The Jolly Testator Who Makes His Own Will

While these statistics may drive estate planners bananas, those of us who make a living litigating estate disputes should be more philosophical, taking comfort in the following words of wisdom penned over 150 years ago by Lord Neaves:

The Jolly Testator Who Makes His Own Will

-Lord Neaves, Judge and Solicitor General – Edinburgh, Scotland

circa 1852

Ye lawyers who live upon litigants’ fees,
And who need a good many to live at your ease,
Grave or gay, wise or witty, whate’er your degree,
Plain stuff or Queen’s Counsel, take counsel of me.
When a festive occasion your spirit unbends,
You should never forget the Profession’s best friends;
So we’ll send round the wine and bright bumper fill,
To the jolly testator who makes his own will.

He premises his wish and his purpose to save
All dispute among friends when he’s laid in the grave;
Then he straightaway proceeds more disputes to create
Than a long summer’s day would give time to relate.
He writes and erases, he blunders and blots,
He produces such puzzles and Gordian knots,
That a lawyer, intending to frame the thing ill,
Couldn’t match the testator who makes his own will.

Testators are good, but a feeling more tender
Springs up when I think of the feminine gender!
The testatrix for me, who, like Telemaque’s mother,
Unweaves at one time what she wove at another;
She bequeaths, she repeats, she recalls a donation,
And ends by revoking her own revocation;
Still scribbling or scratching some new codicil,
Oh! success to the woman who makes her own will.

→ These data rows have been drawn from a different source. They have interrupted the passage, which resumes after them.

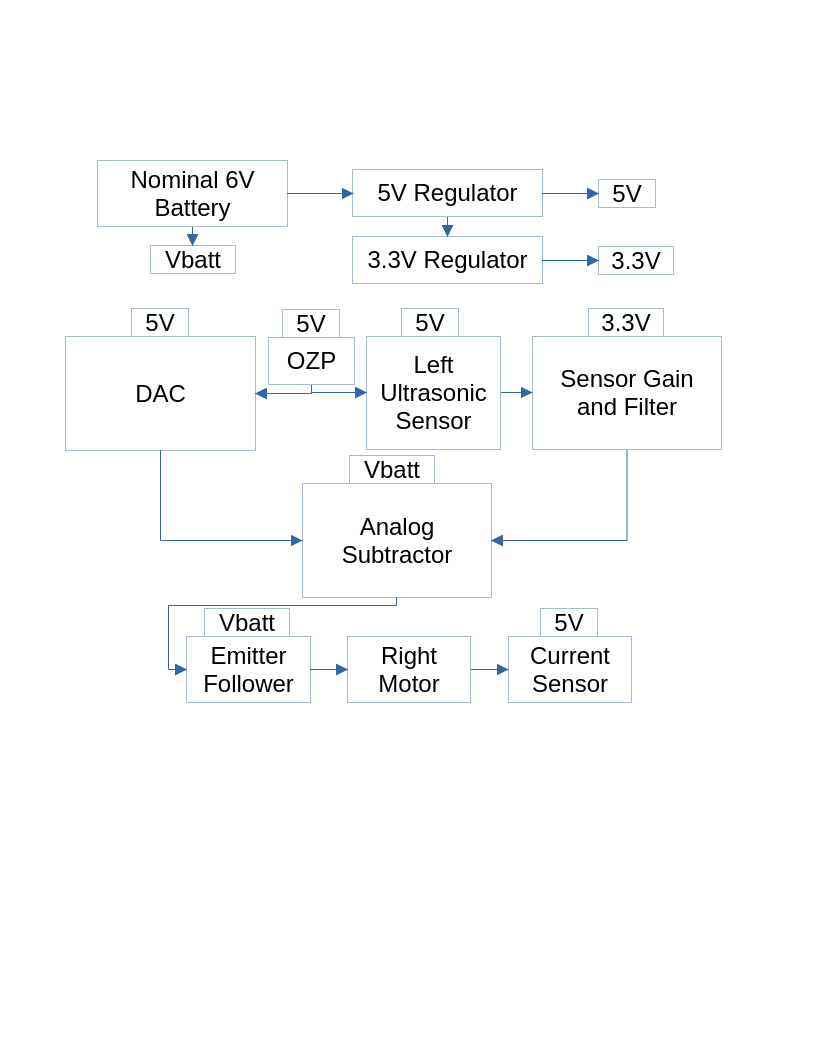
<!DOCTYPE html>
<html lang="en">
<head>
<meta charset="utf-8">
<title>Motor control block diagram</title>
<style>
:root {
  --paper: #ffffff;
  --ink: #000000;
  --outline: #a7bbd9;
  --wire: #3465a4;
}
* { box-sizing: border-box; }
html, body { margin: 0; overflow: hidden; }
.diagram {
  position: relative;
  width: 816px;
  height: 1056px;
  overflow: hidden;
  background: var(--paper);
  color: var(--ink);
  font: 24px/28px "Liberation Sans", Arial, sans-serif;
}
.wires { position: absolute; left: 0; top: 0; }
.wires path { fill: none; stroke: var(--wire); stroke-width: 1; }
.wires .arrowhead { fill: var(--wire); stroke: none; }
.block, .supply {
  position: absolute;
  display: flex;
  align-items: center;
  justify-content: center;
  border: 1px solid var(--outline);
  text-align: center;
  white-space: nowrap;
}
.supply { width: 58px; height: 29px; }
.supply.battery-rail { width: 86px; }
.supply.low-rail { width: 76px; }

.battery { left: 97px; top: 160px; width: 191px; height: 67px; }
.regulator-5v { left: 352px; top: 169px; width: 191px; height: 48px; }
.regulator-3v3 { left: 352px; top: 236px; width: 191px; height: 48px; }
.dac { left: 65px; top: 336px; width: 191px; height: 115px; }
.controller { left: 268px; top: 337px; width: 87px; height: 48px; }
.ultrasonic { left: 366px; top: 336px; width: 135px; height: 114px; }
.gain-filter { left: 532px; top: 336px; width: 190px; height: 114px; }
.subtractor { left: 302px; top: 483px; width: 190px; height: 115px; }
.follower { left: 186px; top: 636px; width: 125px; height: 67px; }
.motor { left: 347px; top: 636px; width: 124px; height: 67px; }
.current-sensor { left: 508px; top: 636px; width: 124px; height: 67px; }

.from-battery { left: 150px; top: 245px; }
.from-5v { left: 598px; top: 179px; }
.from-3v3 { left: 598px; top: 246px; }
.to-dac { left: 131px; top: 308px; }
.to-controller { left: 282px; top: 309px; }
.to-ultrasonic { left: 401px; top: 308px; }
.to-gain { left: 588px; top: 308px; }
.to-subtractor { left: 349px; top: 455px; }
.to-follower { left: 204px; top: 608px; }
.to-current { left: 540px; top: 608px; }
</style>
</head>
<body>
<main class="diagram">
  <div class="block battery">Nominal 6V<br>Battery</div>
  <div class="block regulator-5v">5V Regulator</div>
  <div class="block regulator-3v3">3.3V Regulator</div>
  <div class="supply battery-rail from-battery">Vbatt</div>
  <div class="supply from-5v">5V</div>
  <div class="supply low-rail from-3v3">3.3V</div>

  <div class="supply to-dac">5V</div>
  <div class="block dac">DAC</div>
  <div class="supply to-controller">5V</div>
  <div class="block controller">OZP</div>
  <div class="supply to-ultrasonic">5V</div>
  <div class="block ultrasonic">Left<br>Ultrasonic<br>Sensor</div>
  <div class="supply low-rail to-gain">3.3V</div>
  <div class="block gain-filter">Sensor Gain<br>and Filter</div>

  <div class="supply battery-rail to-subtractor">Vbatt</div>
  <div class="block subtractor">Analog<br>Subtractor</div>

  <div class="supply battery-rail to-follower">Vbatt</div>
  <div class="block follower">Emitter<br>Follower</div>
  <div class="block motor">Right<br>Motor</div>
  <div class="supply to-current">5V</div>
  <div class="block current-sensor">Current<br>Sensor</div>

  <svg class="wires" width="816" height="1056" viewBox="0 0 816 1056" aria-hidden="true">
    <defs>
      <marker id="arrow" markerUnits="userSpaceOnUse" markerWidth="12" markerHeight="12" refX="12" refY="6" orient="auto">
        <polygon class="arrowhead" points="0,0 12,6 0,12"/>
      </marker>
    </defs>
    <g marker-end="url(#arrow)">
      <path marker-end="url(#arrow)" d="M287 193.5H353.5"/>
      <path marker-end="url(#arrow)" d="M192.5 227V246"/>
      <path marker-end="url(#arrow)" d="M447.5 217V237"/>
      <path marker-end="url(#arrow)" d="M542 193.5H599"/>
      <path marker-end="url(#arrow)" d="M542 260.5H599"/>
      <path marker-end="url(#arrow)" d="M311.5 385V393.5H255"/>
      <path marker-end="url(#arrow)" d="M311.5 385V392.5H367"/>
      <path marker-end="url(#arrow)" d="M501 392.5H532.5"/>
      <path marker-end="url(#arrow)" d="M160.5 450V540.5H302.5"/>
      <path marker-end="url(#arrow)" d="M627 450V540.5H491"/>
      <path marker-end="url(#arrow)" d="M396.5 597V605.5H168.5V669.5H187"/>
      <path marker-end="url(#arrow)" d="M310 669.5H348"/>
      <path marker-end="url(#arrow)" d="M471 669.5H508.5"/>
    </g>
  </svg>
</main>
</body>
</html>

‘Tisn’t easy to say, ‘mid her varying vapors,
What scraps should be deemed testamentary papers.
‘Tisn’t easy from these her intention to find,
When perhaps she herself never knew her own mind.
Every step that we take, there arises fresh trouble:
Is the legacy lapsed? Is it single or double?
No customer brings so much grist to the mill
As the wealthy old woman who makes her own will.

Source: see herehere and here.